Plain-text document sources
BEGIN

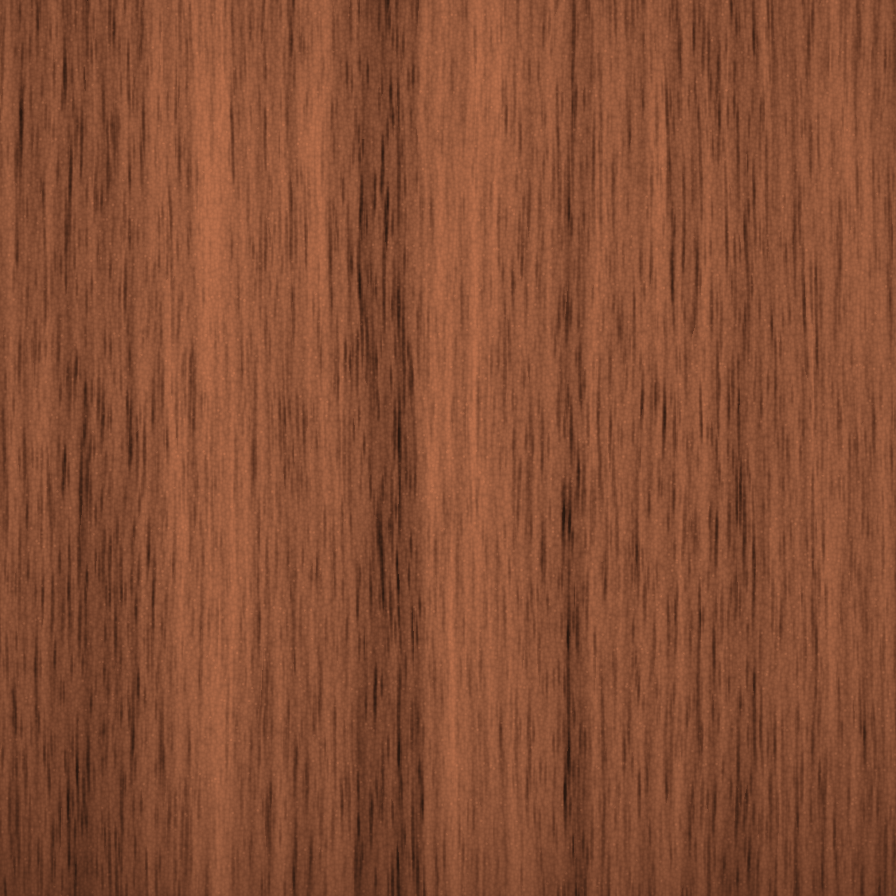
Give the GLSL for this texture, as a Shadertoy shader.

```glsl
// Reddish-brown wood veneer with upright grain, fine dark pores and soft tonal bands.

vec2 hash2(vec2 p) {
    vec2 q = vec2(dot(p, vec2(127.1, 311.7)), dot(p, vec2(269.5, 183.3)));
    return fract(sin(q) * 43758.5);
}

// Cellular noise: x = distance to the nearest point, y = random value of that point
vec2 cellular(vec2 p) {
    vec2 base = floor(p);
    vec2 nearest = vec2(9.0, 0.0);
    for (int j = -1; j <= 1; j++)
    for (int i = -1; i <= 1; i++) {
        vec2 cell = base + vec2(i, j);
        float d = length(cell + hash2(cell) - p);
        if (d < nearest.x) nearest = vec2(d, hash2(cell + 71.3).x);
    }
    return nearest;
}

float bump(float x, float center, float width) {
    float d = (x - center) / width;
    return exp(-d * d);
}

// Broad light and dark bands running up the board
float bands(vec2 p) {
    float x = p.x + 0.005 * sin(p.y * 5.0 + p.x * 9.0);
    float low = 1.0 - p.y;
    float tone = 0.06 * bump(x, 0.235, 0.045) + 0.05 * bump(x, 0.515, 0.05);
    tone += 0.04 * bump(x, 0.94, 0.04);
    tone -= 0.08 * smoothstep(0.37, 0.42, x) * (1.0 - smoothstep(0.462, 0.474, x));
    tone -= (0.03 + 0.07 * low) * bump(x, 0.642, 0.014);
    tone -= (0.025 + 0.045 * low) * bump(x, 0.1, 0.08);
    tone -= 0.035 * bump(x, 0.83, 0.05);
    return tone;
}

// Layered sines: medium stripes that swell and fade along the grain
float stripes(vec2 p) {
    float sum = 0.0, freq = 38.0;
    for (int i = 0; i < 5; i++) {
        float k = float(i);
        float drift = 0.5 * sin(p.y * (2.0 + k) + k * 2.1);
        float swell = 0.6 + 0.4 * sin(p.y * (3.0 + 1.7 * k) + p.x * freq * 0.37);
        sum += swell * sin(p.x * freq + drift + k * 4.3);
        freq *= 1.63;
    }
    return sum;
}

// Slender dark strokes of random strength
float pores(vec2 p, vec2 scale, float radius) {
    vec2 c = cellular(p * scale + scale.yx);
    return (1.0 - smoothstep(0.05, radius, c.x)) * smoothstep(0.1, 0.9, c.y);
}

void mainImage(out vec4 fragColor, in vec2 fragCoord) {
    vec2 uv = fragCoord / iResolution.xy;
    vec2 grain = uv;
    grain.x += 0.003 * sin(uv.y * 4.0 + uv.x * 11.0) + 0.0008 * sin(uv.y * 23.0 + uv.x * 40.0);

    // Bands, stripes and long streaks
    float broad = bands(uv) + 0.012 * stripes(grain);
    float tone = 0.575 + broad;
    tone += 0.15 * (cellular(grain * vec2(75.0, 2.3)).x - 0.47);

    // Pores, denser where the wood is dark
    float density = clamp(0.9 - 6.0 * broad, 0.35, 1.5);
    float dark = pores(grain, vec2(128.0, 8.0), 0.42);
    dark += 0.8 * pores(grain, vec2(175.0, 19.0), 0.45);
    dark += 0.9 * pores(grain, vec2(92.0, 3.5), 0.3);
    tone -= 0.15 * density * dark;

    // Fine fibres, speckle and a few pale flecks
    tone += 0.07 * (0.47 - cellular(grain * vec2(240.0, 70.0)).x);
    vec2 speck = cellular(uv * 230.0);
    tone += 0.08 * (0.47 - speck.x);
    tone += 0.07 * smoothstep(0.93, 1.0, speck.y) * (1.0 - smoothstep(0.1, 0.5, speck.x));

    // Shading toward the edges, strongest at the bottom
    vec2 side = uv * 2.0 - 1.0;
    tone *= 1.03 - 0.09 * pow(abs(side.x), 4.0) - 0.05 * pow(abs(side.y), 4.0);
    tone *= 1.0 - 0.2 * pow(1.0 - uv.y, 5.0);

    tone = clamp(tone, 0.17, 0.72);
    vec3 color = tone * mix(vec3(1.0, 0.55, 0.35), vec3(1.0, 0.6, 0.405), smoothstep(0.3, 0.62, tone));
    fragColor = vec4(color, 1.0);
}
```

END

Set every line of the records down again exactly, and exclude all pictures.

Give the GLSL for this texture, as a Shadertoy shader.

```glsl
// Reddish-brown wood veneer with upright grain, fine dark pores and soft tonal bands.

vec2 hash2(vec2 p) {
    vec2 q = vec2(dot(p, vec2(127.1, 311.7)), dot(p, vec2(269.5, 183.3)));
    return fract(sin(q) * 43758.5);
}

// Cellular noise: x = distance to the nearest point, y = random value of that point
vec2 cellular(vec2 p) {
    vec2 base = floor(p);
    vec2 nearest = vec2(9.0, 0.0);
    for (int j = -1; j <= 1; j++)
    for (int i = -1; i <= 1; i++) {
        vec2 cell = base + vec2(i, j);
        float d = length(cell + hash2(cell) - p);
        if (d < nearest.x) nearest = vec2(d, hash2(cell + 71.3).x);
    }
    return nearest;
}

float bump(float x, float center, float width) {
    float d = (x - center) / width;
    return exp(-d * d);
}

// Broad light and dark bands running up the board
float bands(vec2 p) {
    float x = p.x + 0.005 * sin(p.y * 5.0 + p.x * 9.0);
    float low = 1.0 - p.y;
    float tone = 0.06 * bump(x, 0.235, 0.045) + 0.05 * bump(x, 0.515, 0.05);
    tone += 0.04 * bump(x, 0.94, 0.04);
    tone -= 0.08 * smoothstep(0.37, 0.42, x) * (1.0 - smoothstep(0.462, 0.474, x));
    tone -= (0.03 + 0.07 * low) * bump(x, 0.642, 0.014);
    tone -= (0.025 + 0.045 * low) * bump(x, 0.1, 0.08);
    tone -= 0.035 * bump(x, 0.83, 0.05);
    return tone;
}

// Layered sines: medium stripes that swell and fade along the grain
float stripes(vec2 p) {
    float sum = 0.0, freq = 38.0;
    for (int i = 0; i < 5; i++) {
        float k = float(i);
        float drift = 0.5 * sin(p.y * (2.0 + k) + k * 2.1);
        float swell = 0.6 + 0.4 * sin(p.y * (3.0 + 1.7 * k) + p.x * freq * 0.37);
        sum += swell * sin(p.x * freq + drift + k * 4.3);
        freq *= 1.63;
    }
    return sum;
}

// Slender dark strokes of random strength
float pores(vec2 p, vec2 scale, float radius) {
    vec2 c = cellular(p * scale + scale.yx);
    return (1.0 - smoothstep(0.05, radius, c.x)) * smoothstep(0.1, 0.9, c.y);
}

void mainImage(out vec4 fragColor, in vec2 fragCoord) {
    vec2 uv = fragCoord / iResolution.xy;
    vec2 grain = uv;
    grain.x += 0.003 * sin(uv.y * 4.0 + uv.x * 11.0) + 0.0008 * sin(uv.y * 23.0 + uv.x * 40.0);

    // Bands, stripes and long streaks
    float broad = bands(uv) + 0.012 * stripes(grain);
    float tone = 0.575 + broad;
    tone += 0.15 * (cellular(grain * vec2(75.0, 2.3)).x - 0.47);

    // Pores, denser where the wood is dark
    float density = clamp(0.9 - 6.0 * broad, 0.35, 1.5);
    float dark = pores(grain, vec2(128.0, 8.0), 0.42);
    dark += 0.8 * pores(grain, vec2(175.0, 19.0), 0.45);
    dark += 0.9 * pores(grain, vec2(92.0, 3.5), 0.3);
    tone -= 0.15 * density * dark;

    // Fine fibres, speckle and a few pale flecks
    tone += 0.07 * (0.47 - cellular(grain * vec2(240.0, 70.0)).x);
    vec2 speck = cellular(uv * 230.0);
    tone += 0.08 * (0.47 - speck.x);
    tone += 0.07 * smoothstep(0.93, 1.0, speck.y) * (1.0 - smoothstep(0.1, 0.5, speck.x));

    // Shading toward the edges, strongest at the bottom
    vec2 side = uv * 2.0 - 1.0;
    tone *= 1.03 - 0.09 * pow(abs(side.x), 4.0) - 0.05 * pow(abs(side.y), 4.0);
    tone *= 1.0 - 0.2 * pow(1.0 - uv.y, 5.0);

    tone = clamp(tone, 0.17, 0.72);
    vec3 color = tone * mix(vec3(1.0, 0.55, 0.35), vec3(1.0, 0.6, 0.405), smoothstep(0.3, 0.62, tone));
    fragColor = vec4(color, 1.0);
}
```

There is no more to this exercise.